Young's reasoning behind the new format was that he claimed the sound of modern music made him "angry" and stated that today's audio quality is the "worst sound we've ever had." He also stated that Apple co-founder, the late Steve Jobs, would have been able to help him preserve the sound quality of vinyl and also said that digital downloads were "degrading" the standard of audio.

Trademark Dispute Becoming a Dogfight in New Zealand High Court

April 2, 2012,

dog.jpgSan Diego - Pet food manufacturers Mars and Heinz Wattie's are taking their trademark infringement battle to a High Court in Wellington, New Zealand.

The United States-based Mars Incorporated, widely known for its candy brands, is appealing a decision by New Zealand's assistant commissioner of trademarks to reject its application to trademark the term "Advance Advanced Pet Nutrition." Mars produces well-known pet food brands such as Pedigree and Whiskas.

Mars' trademark application had been opposed by Heinz Wattie's, which owns the Chef and Champ brand, because it claimed that it had already used the unregistered trademarks "Champ Advanced Dog Nutrition" and " Advanced Dog Nutrition" in New Zealand.

The assistant trademark commissioner's decision, dated September 14, insisted that if Mars were to use the phrase from its trademark application, "it is likely that a substantial number of persons in the relevant market would be confused." Section seventeen of New Zealand's 2002 Trademark Acts states the commissioner must not register any matter as a trademark if its use is likely to deceive or cause confusion.

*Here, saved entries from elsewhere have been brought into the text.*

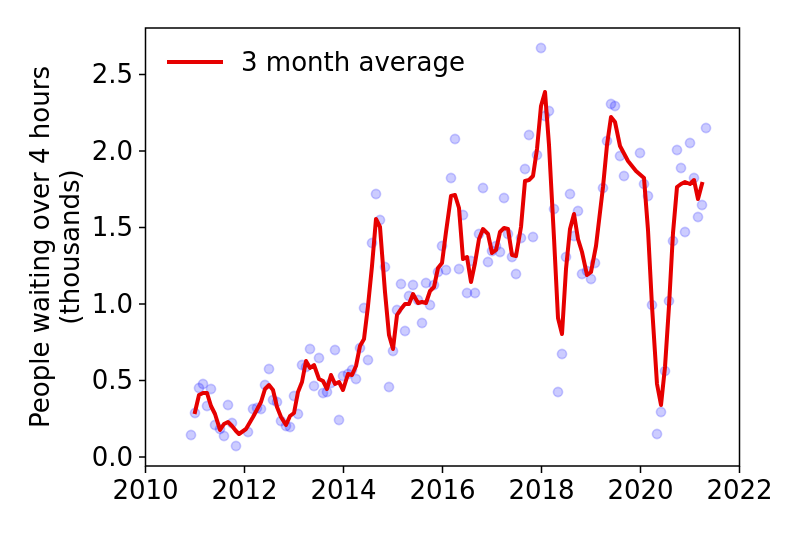
<!DOCTYPE html>
<html lang="en">
<head>
<meta charset="utf-8">
<title>People waiting over 4 hours</title>
<style>
:root { --paper: #fff; --ink: #000; --average: #e60000; --month: #00f; }
* { box-sizing: border-box; margin: 0; padding: 0; }
body { width: 800px; height: 533px; overflow: hidden; background: var(--paper); }
.chart { position: relative; width: 800px; height: 533px; overflow: hidden; color: var(--ink); font: 26px/30px "DejaVu Sans", sans-serif; white-space: nowrap; }
.plot { position: absolute; inset: 0; }
.frame, .ticks { fill: none; stroke: var(--ink); stroke-width: 1.5; }
.months { fill: var(--month); fill-opacity: .2; stroke: var(--month); stroke-opacity: .2; stroke-width: 1.6; }
.average { fill: none; stroke: var(--average); stroke-width: 4; stroke-linejoin: round; stroke-linecap: square; }
.y-title { position: absolute; left: -145px; top: 217px; width: 400px; text-align: center; transform: rotate(-90deg); }
.y-labels { position: absolute; left: 62px; top: 59px; width: 71px; height: 413px; display: flex; flex-direction: column; justify-content: space-between; text-align: right; list-style: none; }
.x-labels { position: absolute; left: 96px; top: 475px; display: grid; grid-template-columns: repeat(7, 99px); text-align: center; list-style: none; }
.legend { position: absolute; left: 167px; top: 47px; display: flex; align-items: center; gap: 18px; }
.legend-line { width: 56px; height: 4px; background: var(--average); }
</style>
</head>
<body>
<figure class="chart">
<svg class="plot" width="800" height="533" viewBox="0 0 800 533" role="img" aria-label="Monthly values as dots with a 3 month average line, 2010 to 2022">
<defs><circle id="m" r="4.6"/></defs>
<g class="months">
<use href="#m" x="191" y="435"/><use href="#m" x="195" y="413"/><use href="#m" x="199" y="388"/><use href="#m" x="203" y="384"/><use href="#m" x="207" y="406"/><use href="#m" x="211" y="389"/><use href="#m" x="215" y="425"/><use href="#m" x="220" y="429"/><use href="#m" x="224" y="436"/><use href="#m" x="228" y="405"/><use href="#m" x="232" y="423"/><use href="#m" x="236" y="446"/>
<use href="#m" x="248" y="432"/><use href="#m" x="253" y="409"/><use href="#m" x="257" y="408"/><use href="#m" x="261" y="409"/><use href="#m" x="265" y="385"/><use href="#m" x="269" y="369"/><use href="#m" x="273" y="400"/><use href="#m" x="277" y="402"/><use href="#m" x="281" y="421"/><use href="#m" x="286" y="426"/><use href="#m" x="290" y="427"/><use href="#m" x="294" y="396"/>
<use href="#m" x="298" y="414"/><use href="#m" x="302" y="365"/><use href="#m" x="306" y="367"/><use href="#m" x="310" y="349"/><use href="#m" x="314" y="386"/><use href="#m" x="319" y="358"/><use href="#m" x="323" y="393"/><use href="#m" x="327" y="392"/><use href="#m" x="331" y="383"/><use href="#m" x="335" y="350"/><use href="#m" x="339" y="420"/><use href="#m" x="343" y="376"/>
<use href="#m" x="348" y="374"/><use href="#m" x="352" y="370"/><use href="#m" x="356" y="379"/><use href="#m" x="360" y="348"/><use href="#m" x="364" y="308"/><use href="#m" x="368" y="360"/><use href="#m" x="372" y="243"/><use href="#m" x="376" y="194"/><use href="#m" x="380" y="220"/><use href="#m" x="385" y="267"/><use href="#m" x="389" y="387"/><use href="#m" x="393" y="351"/>
<use href="#m" x="397" y="310"/><use href="#m" x="401" y="284"/><use href="#m" x="405" y="331"/><use href="#m" x="409" y="296"/><use href="#m" x="413" y="285"/><use href="#m" x="418" y="300"/><use href="#m" x="422" y="323"/><use href="#m" x="426" y="283"/><use href="#m" x="430" y="305"/><use href="#m" x="434" y="285"/><use href="#m" x="438" y="272"/><use href="#m" x="442" y="246"/>
<use href="#m" x="446" y="270"/><use href="#m" x="451" y="178"/><use href="#m" x="455" y="139"/><use href="#m" x="459" y="269"/><use href="#m" x="463" y="215"/><use href="#m" x="467" y="293"/><use href="#m" x="471" y="261"/><use href="#m" x="475" y="293"/><use href="#m" x="479" y="234"/><use href="#m" x="483" y="188"/><use href="#m" x="488" y="262"/><use href="#m" x="492" y="251"/>
<use href="#m" x="496" y="246"/><use href="#m" x="500" y="252"/><use href="#m" x="504" y="198"/><use href="#m" x="508" y="234"/><use href="#m" x="512" y="257"/><use href="#m" x="516" y="274"/><use href="#m" x="521" y="238"/><use href="#m" x="525" y="169"/><use href="#m" x="529" y="135"/><use href="#m" x="533" y="237"/><use href="#m" x="537" y="155"/><use href="#m" x="541" y="48"/>
<use href="#m" x="545" y="116"/><use href="#m" x="549" y="111"/><use href="#m" x="554" y="209"/><use href="#m" x="558" y="392"/><use href="#m" x="562" y="354"/><use href="#m" x="566" y="257"/><use href="#m" x="570" y="194"/><use href="#m" x="574" y="236"/><use href="#m" x="578" y="211"/><use href="#m" x="582" y="274"/><use href="#m" x="587" y="271"/><use href="#m" x="591" y="279"/>
<use href="#m" x="595" y="263"/><use href="#m" x="603" y="188"/><use href="#m" x="607" y="141"/><use href="#m" x="611" y="104"/><use href="#m" x="615" y="106"/><use href="#m" x="620" y="156"/><use href="#m" x="624" y="176"/><use href="#m" x="640" y="153"/><use href="#m" x="644" y="184"/><use href="#m" x="648" y="196"/><use href="#m" x="652" y="305"/><use href="#m" x="657" y="434"/>
<use href="#m" x="661" y="412"/><use href="#m" x="665" y="371"/><use href="#m" x="669" y="301"/><use href="#m" x="673" y="241"/><use href="#m" x="677" y="150"/><use href="#m" x="681" y="168"/><use href="#m" x="685" y="232"/><use href="#m" x="690" y="143"/><use href="#m" x="694" y="178"/><use href="#m" x="698" y="217"/><use href="#m" x="702" y="205"/><use href="#m" x="706" y="128"/>
</g>
<polyline class="average" points="195,412 199,395 203,393 207,393 211,406 215,414 220,430 224,424 228,422 232,426 236,431 239,434 246,429 253,417 261,402 265,389 269,385 273,390 277,407 281,417 286,425 290,416 294,413 298,392 302,382 306,361 310,368 314,365 319,379 323,381 327,389 331,375 335,384 339,382 343,390 348,374 352,375 356,366 360,346 364,339 368,306 372,266 376,219 380,227 385,292 389,335 393,349 397,315 401,309 405,304 409,304 413,294 418,303 422,302 426,303 430,291 434,287 438,268 442,263 446,232 451,196 455,195 459,208 463,259 467,257 471,282 475,263 479,239 483,229 488,234 492,253 496,250 500,232 504,228 508,229 512,255 516,256 521,227 525,181 529,180 533,176 537,149 541,106 545,92 549,145 554,238 558,318 562,334 566,269 570,229 574,214 578,239 582,252 587,275 591,272 596,246 603,187 607,145 611,117 615,122 620,146 628,161 636,171 644,178 648,230 652,306 657,384 661,405 665,367 669,306 673,233 677,187 681,184 685,182 690,184 694,180 698,199 702,184"/>
<rect class="frame" x="145.5" y="28" width="594" height="438"/>
<path class="ticks" d="M145.5 466v7M244.5 466v7M343.5 466v7M442.5 466v7M541.5 466v7M640.5 466v7M739.5 466v7M145 457h-6M145 380.5h-6M145 304h-6M145 227.5h-6M145 151h-6M145 74.5h-6"/>
</svg>
<p class="y-title">People waiting over 4 hours<br>(thousands)</p>
<ol class="y-labels"><li>2.5</li><li>2.0</li><li>1.5</li><li>1.0</li><li>0.5</li><li>0.0</li></ol>
<ol class="x-labels"><li>2010</li><li>2012</li><li>2014</li><li>2016</li><li>2018</li><li>2020</li><li>2022</li></ol>
<figcaption class="legend"><span class="legend-line"></span><span>3 month average</span></figcaption>
</figure>
</body>
</html>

In addition to rejecting the Mars application, the trademark commissioner awarded Heinz Wattie's costs of $3,340.

The trademark attorney representing Mars in New Zealand contends that the Chef and Champ taglines were never registered as trademarks in the country, nor had Heinz Wattie's ever applied for their registration. He went on to say that the phrases were simply descriptive of the products and were a relatively insignificant part of the product's packaging. Instead, he claimed, pet food consumers would recognize the product by its trademarked logo, which was displayed liberally on the product's packaging.

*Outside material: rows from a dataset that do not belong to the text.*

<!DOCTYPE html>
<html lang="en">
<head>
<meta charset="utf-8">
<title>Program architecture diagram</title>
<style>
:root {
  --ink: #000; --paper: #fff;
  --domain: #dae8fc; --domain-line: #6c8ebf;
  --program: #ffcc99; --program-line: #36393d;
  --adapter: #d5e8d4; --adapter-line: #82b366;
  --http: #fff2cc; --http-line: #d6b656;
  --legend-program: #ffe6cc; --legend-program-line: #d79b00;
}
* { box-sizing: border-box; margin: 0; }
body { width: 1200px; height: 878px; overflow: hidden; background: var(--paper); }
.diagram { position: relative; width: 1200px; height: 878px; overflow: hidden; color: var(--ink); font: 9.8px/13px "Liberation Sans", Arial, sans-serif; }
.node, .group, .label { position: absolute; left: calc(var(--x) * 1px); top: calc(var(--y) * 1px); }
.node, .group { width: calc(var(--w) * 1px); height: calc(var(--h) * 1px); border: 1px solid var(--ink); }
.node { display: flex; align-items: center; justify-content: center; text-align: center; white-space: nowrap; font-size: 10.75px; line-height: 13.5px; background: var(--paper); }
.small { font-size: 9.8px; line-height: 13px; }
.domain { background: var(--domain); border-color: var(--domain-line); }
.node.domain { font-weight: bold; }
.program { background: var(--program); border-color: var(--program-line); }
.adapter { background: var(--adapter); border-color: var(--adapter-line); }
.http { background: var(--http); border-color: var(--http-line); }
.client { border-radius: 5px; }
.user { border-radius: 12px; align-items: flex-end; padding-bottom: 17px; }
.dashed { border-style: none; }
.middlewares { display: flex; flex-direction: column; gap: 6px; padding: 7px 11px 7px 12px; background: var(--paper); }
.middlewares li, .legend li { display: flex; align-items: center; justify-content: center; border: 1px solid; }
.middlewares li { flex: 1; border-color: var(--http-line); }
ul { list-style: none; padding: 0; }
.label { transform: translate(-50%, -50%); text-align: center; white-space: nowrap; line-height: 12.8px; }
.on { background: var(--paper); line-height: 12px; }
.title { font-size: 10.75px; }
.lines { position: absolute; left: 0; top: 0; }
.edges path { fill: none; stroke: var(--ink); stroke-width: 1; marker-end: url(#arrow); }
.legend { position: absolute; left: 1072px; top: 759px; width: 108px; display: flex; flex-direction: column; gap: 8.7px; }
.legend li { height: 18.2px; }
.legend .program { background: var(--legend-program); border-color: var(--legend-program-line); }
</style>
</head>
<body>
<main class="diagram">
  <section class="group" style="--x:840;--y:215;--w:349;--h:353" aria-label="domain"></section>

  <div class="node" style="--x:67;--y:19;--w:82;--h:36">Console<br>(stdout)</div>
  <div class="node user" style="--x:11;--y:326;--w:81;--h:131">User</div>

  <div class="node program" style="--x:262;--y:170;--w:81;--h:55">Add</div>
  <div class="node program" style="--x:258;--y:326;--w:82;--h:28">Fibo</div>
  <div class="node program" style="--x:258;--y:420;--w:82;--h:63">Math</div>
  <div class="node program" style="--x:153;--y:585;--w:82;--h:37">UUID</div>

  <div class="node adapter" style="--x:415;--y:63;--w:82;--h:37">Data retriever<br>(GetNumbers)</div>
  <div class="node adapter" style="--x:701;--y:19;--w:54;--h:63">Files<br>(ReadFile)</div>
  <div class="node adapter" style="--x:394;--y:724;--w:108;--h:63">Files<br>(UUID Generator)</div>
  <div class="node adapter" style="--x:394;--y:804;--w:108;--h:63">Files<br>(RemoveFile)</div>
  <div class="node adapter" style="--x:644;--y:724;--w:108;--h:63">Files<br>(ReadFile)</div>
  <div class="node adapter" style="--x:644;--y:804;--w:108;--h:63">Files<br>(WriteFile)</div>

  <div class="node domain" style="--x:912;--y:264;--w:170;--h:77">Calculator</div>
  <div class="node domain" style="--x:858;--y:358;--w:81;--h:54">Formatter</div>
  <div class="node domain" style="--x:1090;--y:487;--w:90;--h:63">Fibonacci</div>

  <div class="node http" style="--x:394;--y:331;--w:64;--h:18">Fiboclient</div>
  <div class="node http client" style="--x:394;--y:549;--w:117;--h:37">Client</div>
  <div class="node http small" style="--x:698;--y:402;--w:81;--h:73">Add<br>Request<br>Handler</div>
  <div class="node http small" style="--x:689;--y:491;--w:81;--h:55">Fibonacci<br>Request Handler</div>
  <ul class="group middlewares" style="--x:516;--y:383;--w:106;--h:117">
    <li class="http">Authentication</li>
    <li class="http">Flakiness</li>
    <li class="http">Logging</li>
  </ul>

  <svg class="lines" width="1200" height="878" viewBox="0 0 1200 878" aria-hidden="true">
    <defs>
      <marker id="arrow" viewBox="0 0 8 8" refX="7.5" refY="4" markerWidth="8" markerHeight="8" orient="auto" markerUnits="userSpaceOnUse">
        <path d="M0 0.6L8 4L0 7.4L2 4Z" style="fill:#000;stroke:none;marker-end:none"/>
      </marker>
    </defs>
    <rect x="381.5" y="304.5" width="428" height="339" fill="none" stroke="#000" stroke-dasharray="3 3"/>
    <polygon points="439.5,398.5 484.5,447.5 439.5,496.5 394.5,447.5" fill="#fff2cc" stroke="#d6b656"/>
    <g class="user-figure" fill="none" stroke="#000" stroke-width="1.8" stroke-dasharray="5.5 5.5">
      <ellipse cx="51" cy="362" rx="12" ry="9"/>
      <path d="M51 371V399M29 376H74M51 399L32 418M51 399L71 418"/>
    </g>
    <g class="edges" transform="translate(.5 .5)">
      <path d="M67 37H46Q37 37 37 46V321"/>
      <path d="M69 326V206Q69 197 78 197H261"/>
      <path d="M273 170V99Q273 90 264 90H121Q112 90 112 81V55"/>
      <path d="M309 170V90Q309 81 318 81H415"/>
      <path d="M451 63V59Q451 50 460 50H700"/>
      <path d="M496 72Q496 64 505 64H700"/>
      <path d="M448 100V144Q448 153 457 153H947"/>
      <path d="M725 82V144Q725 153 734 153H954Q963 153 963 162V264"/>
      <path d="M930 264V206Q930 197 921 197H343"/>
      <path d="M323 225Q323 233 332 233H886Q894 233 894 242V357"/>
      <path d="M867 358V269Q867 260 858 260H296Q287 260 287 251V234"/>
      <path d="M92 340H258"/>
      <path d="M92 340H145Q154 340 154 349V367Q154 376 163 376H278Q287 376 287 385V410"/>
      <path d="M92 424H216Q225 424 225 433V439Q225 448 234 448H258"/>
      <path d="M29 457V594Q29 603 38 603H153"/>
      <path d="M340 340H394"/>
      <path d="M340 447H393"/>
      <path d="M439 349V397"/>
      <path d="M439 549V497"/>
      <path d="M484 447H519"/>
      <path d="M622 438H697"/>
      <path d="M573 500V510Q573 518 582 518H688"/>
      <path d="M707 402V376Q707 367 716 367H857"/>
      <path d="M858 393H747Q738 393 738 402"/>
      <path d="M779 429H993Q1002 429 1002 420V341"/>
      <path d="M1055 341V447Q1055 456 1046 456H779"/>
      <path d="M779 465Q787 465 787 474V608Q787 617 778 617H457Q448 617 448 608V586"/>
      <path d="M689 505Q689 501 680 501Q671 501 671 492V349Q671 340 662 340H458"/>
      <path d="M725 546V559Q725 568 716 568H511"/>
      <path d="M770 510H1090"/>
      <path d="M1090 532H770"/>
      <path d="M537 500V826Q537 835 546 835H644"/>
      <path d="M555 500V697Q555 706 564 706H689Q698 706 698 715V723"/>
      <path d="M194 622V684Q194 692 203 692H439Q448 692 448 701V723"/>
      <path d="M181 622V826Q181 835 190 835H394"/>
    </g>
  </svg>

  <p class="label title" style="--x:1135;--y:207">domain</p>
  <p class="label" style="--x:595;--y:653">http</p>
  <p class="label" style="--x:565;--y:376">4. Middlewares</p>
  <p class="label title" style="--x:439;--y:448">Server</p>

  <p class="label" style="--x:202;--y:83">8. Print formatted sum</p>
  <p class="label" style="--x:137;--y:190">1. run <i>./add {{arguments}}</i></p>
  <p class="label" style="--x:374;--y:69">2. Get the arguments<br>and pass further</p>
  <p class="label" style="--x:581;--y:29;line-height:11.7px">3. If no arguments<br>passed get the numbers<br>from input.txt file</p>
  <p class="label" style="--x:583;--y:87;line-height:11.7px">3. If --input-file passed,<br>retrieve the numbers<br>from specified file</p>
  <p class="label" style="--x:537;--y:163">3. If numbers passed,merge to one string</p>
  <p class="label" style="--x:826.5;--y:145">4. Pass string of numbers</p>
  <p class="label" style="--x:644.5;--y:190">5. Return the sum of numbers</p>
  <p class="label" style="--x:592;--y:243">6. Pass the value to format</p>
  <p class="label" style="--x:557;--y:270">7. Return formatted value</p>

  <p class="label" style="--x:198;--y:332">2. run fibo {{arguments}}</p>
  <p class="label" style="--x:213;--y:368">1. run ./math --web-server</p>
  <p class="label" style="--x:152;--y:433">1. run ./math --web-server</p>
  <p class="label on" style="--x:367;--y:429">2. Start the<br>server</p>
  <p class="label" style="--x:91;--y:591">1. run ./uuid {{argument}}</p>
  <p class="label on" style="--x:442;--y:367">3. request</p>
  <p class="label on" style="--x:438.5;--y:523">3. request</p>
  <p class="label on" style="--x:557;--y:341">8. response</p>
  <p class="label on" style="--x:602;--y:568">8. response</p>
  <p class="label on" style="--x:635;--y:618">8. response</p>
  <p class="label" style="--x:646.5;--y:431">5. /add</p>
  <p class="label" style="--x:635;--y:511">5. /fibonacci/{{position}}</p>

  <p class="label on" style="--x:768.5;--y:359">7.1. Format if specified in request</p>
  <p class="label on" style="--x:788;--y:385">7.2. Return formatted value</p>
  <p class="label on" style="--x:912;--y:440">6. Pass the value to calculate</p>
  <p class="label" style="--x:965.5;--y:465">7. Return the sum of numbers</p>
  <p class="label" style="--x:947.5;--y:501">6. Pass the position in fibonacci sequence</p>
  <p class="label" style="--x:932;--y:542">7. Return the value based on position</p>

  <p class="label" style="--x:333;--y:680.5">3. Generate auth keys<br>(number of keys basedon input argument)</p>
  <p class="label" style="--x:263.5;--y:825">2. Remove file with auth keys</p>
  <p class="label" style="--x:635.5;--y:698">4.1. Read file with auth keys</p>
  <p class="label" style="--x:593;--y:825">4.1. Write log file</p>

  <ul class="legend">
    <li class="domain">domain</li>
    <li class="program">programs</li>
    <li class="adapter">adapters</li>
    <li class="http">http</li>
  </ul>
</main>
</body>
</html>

He added that Mars was seeking a distinctive trademark because of its unique combination of "advance" and "advanced."

However, the Heinz Wattie's attorney argued that although the New Zealand company's phrase was not registered as a trademark, it has been used on the Chef and Champ packaging for over twenty years and is indeed an identifiable component to the Champ trademark.

"It is inevitable that members of the public who have seen this product on sale for ten years or longer will make a connection with that is part of the branding," stated the Heinz Wattie's attorney.

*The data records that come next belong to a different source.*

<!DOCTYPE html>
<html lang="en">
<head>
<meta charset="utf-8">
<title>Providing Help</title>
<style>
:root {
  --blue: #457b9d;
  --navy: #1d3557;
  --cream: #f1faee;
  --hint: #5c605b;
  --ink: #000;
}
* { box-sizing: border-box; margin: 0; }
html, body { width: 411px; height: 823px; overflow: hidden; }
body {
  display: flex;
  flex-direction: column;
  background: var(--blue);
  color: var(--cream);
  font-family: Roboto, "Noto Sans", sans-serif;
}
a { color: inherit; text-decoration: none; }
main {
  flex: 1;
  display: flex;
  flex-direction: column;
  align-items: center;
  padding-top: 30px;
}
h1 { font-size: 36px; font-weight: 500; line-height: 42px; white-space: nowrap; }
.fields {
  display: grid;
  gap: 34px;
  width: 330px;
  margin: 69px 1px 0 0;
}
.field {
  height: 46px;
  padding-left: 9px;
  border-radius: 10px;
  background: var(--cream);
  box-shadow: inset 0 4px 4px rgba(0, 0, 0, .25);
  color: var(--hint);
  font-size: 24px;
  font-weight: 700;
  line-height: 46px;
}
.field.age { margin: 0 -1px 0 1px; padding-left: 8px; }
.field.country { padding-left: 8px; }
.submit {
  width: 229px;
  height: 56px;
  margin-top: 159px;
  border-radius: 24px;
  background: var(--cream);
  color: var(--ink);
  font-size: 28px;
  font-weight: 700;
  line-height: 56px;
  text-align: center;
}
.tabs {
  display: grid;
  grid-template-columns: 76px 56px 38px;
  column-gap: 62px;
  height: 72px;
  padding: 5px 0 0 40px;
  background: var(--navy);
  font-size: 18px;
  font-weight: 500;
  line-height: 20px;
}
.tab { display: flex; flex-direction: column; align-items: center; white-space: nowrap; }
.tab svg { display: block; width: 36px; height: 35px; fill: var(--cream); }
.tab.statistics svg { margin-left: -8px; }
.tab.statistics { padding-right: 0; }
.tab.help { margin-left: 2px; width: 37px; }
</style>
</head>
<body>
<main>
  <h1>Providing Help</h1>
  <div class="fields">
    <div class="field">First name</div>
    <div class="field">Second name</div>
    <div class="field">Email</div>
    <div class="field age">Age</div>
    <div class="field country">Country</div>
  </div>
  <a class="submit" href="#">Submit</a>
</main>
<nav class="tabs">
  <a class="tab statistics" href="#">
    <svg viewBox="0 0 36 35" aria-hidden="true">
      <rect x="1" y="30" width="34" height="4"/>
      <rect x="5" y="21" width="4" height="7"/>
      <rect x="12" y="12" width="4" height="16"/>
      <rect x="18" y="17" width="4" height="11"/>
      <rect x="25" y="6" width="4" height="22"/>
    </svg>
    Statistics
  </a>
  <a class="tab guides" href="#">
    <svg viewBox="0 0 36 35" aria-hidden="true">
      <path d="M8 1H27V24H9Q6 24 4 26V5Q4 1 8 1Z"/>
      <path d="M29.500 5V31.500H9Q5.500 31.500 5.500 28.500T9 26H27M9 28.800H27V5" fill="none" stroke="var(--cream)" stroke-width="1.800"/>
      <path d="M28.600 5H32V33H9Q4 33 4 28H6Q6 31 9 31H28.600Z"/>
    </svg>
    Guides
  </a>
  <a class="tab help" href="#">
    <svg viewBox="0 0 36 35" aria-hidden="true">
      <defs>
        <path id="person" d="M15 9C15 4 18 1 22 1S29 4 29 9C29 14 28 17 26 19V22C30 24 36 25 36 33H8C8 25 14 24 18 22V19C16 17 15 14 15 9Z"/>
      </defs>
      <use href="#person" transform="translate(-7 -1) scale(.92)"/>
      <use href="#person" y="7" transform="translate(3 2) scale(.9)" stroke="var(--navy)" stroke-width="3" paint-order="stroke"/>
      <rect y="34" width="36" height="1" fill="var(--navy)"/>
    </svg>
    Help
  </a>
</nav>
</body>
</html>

In 2010, Mars in New Zealand earned profits of $14.8 million on sales of $193.9 million, according to the most recent financials filed with the company. Hastings, New Zealand-based Heinz Wattie's reported profits of $92.7 million on sales of $735.6 million for the year ending April 27, 2011.